Welcome back to Monochromes, a Friday mini-series wherein Curbed delves deep into the Library of Congress's photographic annals, resurfacing with an armful of old black-and-white photos of architecture and interior design. Have a find you want to share? Hit up the tipline; we'd love to hear from you.
In the 19th century, visitors traveled from out of state to attend theatrical productions in the New Jersey beach town of Long Branch. Presidents Ulysses S. Grant, Woodrow Wilson, and James Garfield— who traveled to Long Branch to recover after he was shot in 1881— all gathered for plays in what was then referred to as the "Hollywood of the East." The town was home to many historic oceanfront resorts, and the Church of the Presidents, visited by seven sitting presidents. New hotels went up regularly, including the striking Hollywood Hotel.

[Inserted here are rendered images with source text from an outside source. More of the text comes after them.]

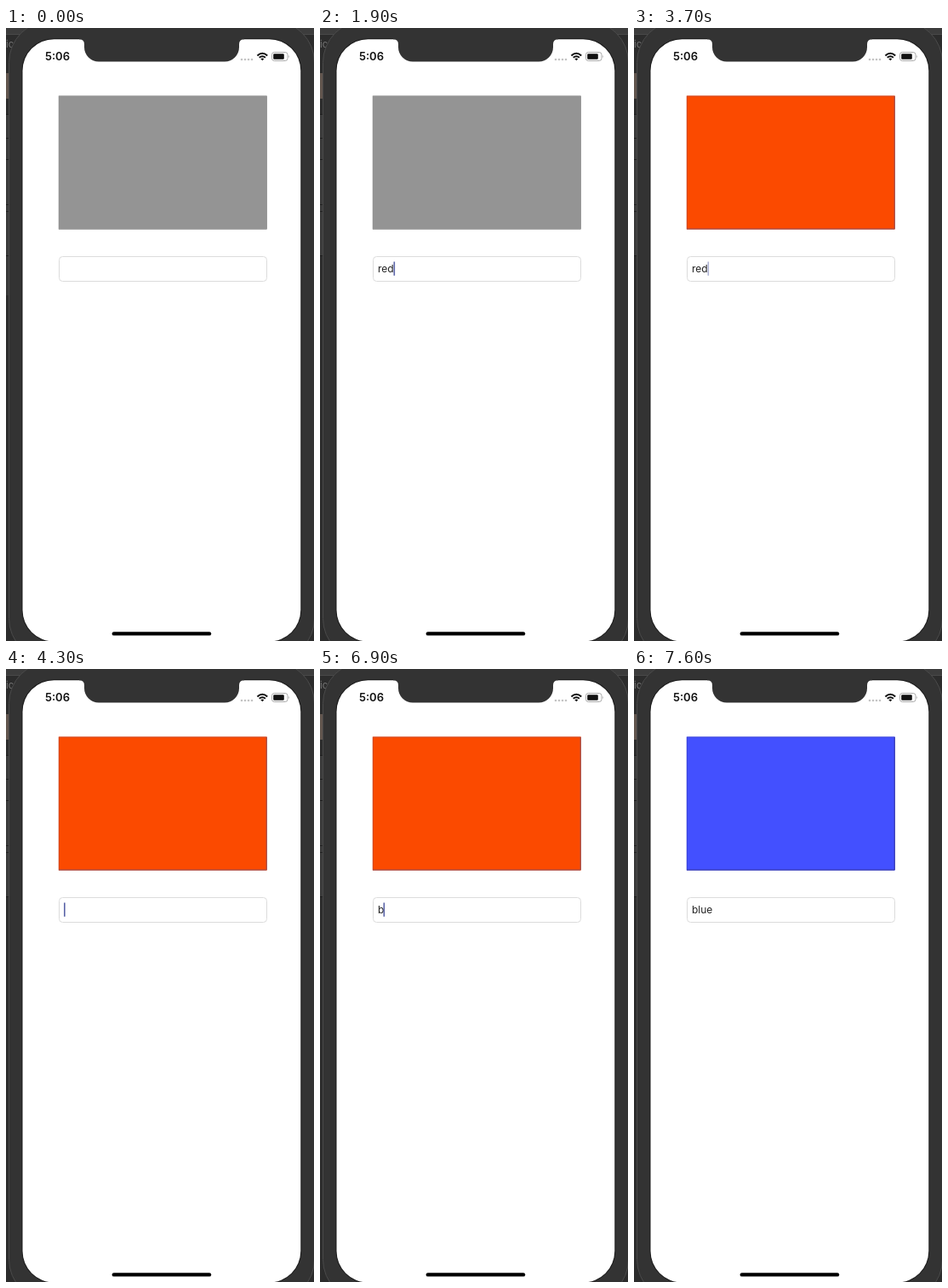
Animation of 362 by 720 pixels, one loop 8 s. Source, as an HTML page:

```html
<!DOCTYPE html>
<html lang="en">
<head>
<meta charset="utf-8">
<title>Colour field</title>
<style>
  html, body { margin: 0; width: 100%; height: 100%; overflow: hidden; background: #2b2b2b; }
  svg { display: block; }
  text { font-family: Inter, Roboto, sans-serif; }
</style>
</head>
<body>
<svg width="362" height="720" viewBox="0 0 362 720">
  <!-- desktop behind the phone -->
  <rect width="362" height="720" fill="#2c2c2c"/>
  <rect width="362" height="7" fill="#3c3c3c"/>
  <path d="M0 7.5H362" stroke="#494949"/>
  <text x="0" y="23" font-size="11" fill="#777">ic</text>
  <rect y="53" width="4" height="30" fill="#62564e"/>
  <rect y="102" width="4" height="165" fill="#3b3b3b"/>
  <rect id="strip" y="267" width="4" height="47" fill="#383838"/>
  <path d="M0 101.5H4M0 129.5H4M0 154.5H4M0 267.5H4" stroke="#1f1f1f"/>
  <rect x="-2.5" y="207.5" width="6" height="8" fill="none" stroke="#222"/>

  <!-- phone body, screen and notch -->
  <rect x="3.5" y="-8.5" width="359" height="751" rx="49" fill="#333" stroke="#4a4a4a"/>
  <rect x="19.5" y="13.2" width="326.8" height="707.3" rx="37" fill="#fff"
        stroke="#1b1b1b" stroke-width="2" paint-order="stroke"/>
  <path d="M86 12H280V13.2Q274 13.2 274 19V22.5A17 17 0 0 1 257 39.5H109A17 17 0 0 1 92 22.5V19Q92 13.2 86 13.2Z"
        fill="#333"/>

  <!-- status bar -->
  <text x="46" y="38.3" font-size="13" font-weight="600" fill="#111">5:06</text>
  <g fill="#c4c4c4">
    <circle cx="277" cy="37" r="1.3"/><circle cx="281" cy="37" r="1.3"/>
    <circle cx="285" cy="37" r="1.3"/><circle cx="289" cy="37" r="1.3"/>
  </g>
  <g fill="none" stroke="#111" stroke-width="2">
    <path d="M295.4 32.4Q301.3 27 307.2 32.4M297.7 34.8Q301.3 31.6 304.9 34.8"/>
    <path d="M301.3 38.3L299.3 36.2Q301.3 34.7 303.3 36.2Z" fill="#111" stroke="none"/>
  </g>
  <rect x="312.5" y="28.5" width="18.5" height="10" rx="2.8" fill="none" stroke="#aaa"/>
  <rect x="314.2" y="30.2" width="12.6" height="6.6" rx="1.3" fill="#111"/>
  <path d="M332.3 31.8Q334 33.5 332.3 35.2Z" fill="#aaa"/>

  <!-- colour panel and text field -->
  <rect id="panel" x="61.8" y="79.5" width="245" height="157"/>
  <g id="edge" fill="none">
    <path d="M62.3 236V80H306" opacity=".4"/>
    <path d="M62 236H306.2V80"/>
  </g>
  <rect x="62.5" y="268.5" width="244" height="29" rx="4" fill="#fff" stroke="#dcdcdc"/>
  <text id="word" x="68" y="287" font-size="12" fill="#222"></text>
  <rect id="caret" y="274.5" width="1.6" height="16.3" fill="#5a64a8"/>
  <rect x="124.6" y="709.2" width="116.6" height="4.4" rx="2.2" fill="#000"/>
</svg>
<script>
const LOOP = 8000;
const [strip, panel, edge, word, caret] =
  ['strip', 'panel', 'edge', 'word', 'caret'].map(id => document.getElementById(id));

// [start ms, text, caret opacity]
const typing = [
  [0, '', 0], [1100, '', 1], [1600, '', .5],
  [1700, 'r', 1], [1800, 're', 1], [1900, 'red', 1], [2100, 'red', 0],
  [3700, 'red', .5], [3800, 'red', 1], [4100, 're', 1], [4200, 'r', 1], [4300, '', 1],
  [5000, '', .5], [5100, '', 0], [5500, '', 1], [5800, 'g', 1], [6400, '', 1],
  [6900, 'b', 1], [7100, 'bl', 1], [7200, 'blu', 1], [7300, 'blue', 1], [7600, 'blue', 0]
];
// [start ms, fill, edge]
const colours = [
  [0, '#949494', '#949494'],
  [2100, '#fb4a00', '#8a4a5c'],
  [7600, '#4350ff', '#34349c']
];
const at = (list, t) => list.findLast(step => step[0] <= t);

function draw(now) {
  const t = now % LOOP;
  const [, text, opacity] = at(typing, t);
  const [, fill, line] = at(colours, t);
  panel.setAttribute('fill', fill);
  edge.setAttribute('stroke', line);
  strip.setAttribute('opacity', t < 300 ? 1 : 0);
  word.textContent = text;
  caret.setAttribute('x', 68 + (text ? Math.round(word.getComputedTextLength()) - .5 : 0));
  caret.setAttribute('opacity', opacity);
  requestAnimationFrame(draw);
}
requestAnimationFrame(draw);
</script>
</body>
</html>
```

Decked out in early midcentury style, with geometric light fixtures and glass walls, the Hollywood Hotel arrived at a time when the theater scene had largely fallen off, thanks to the ascendancy of film and television. Despite that, the interiors of the hotel were still plenty dramatic. Take a look: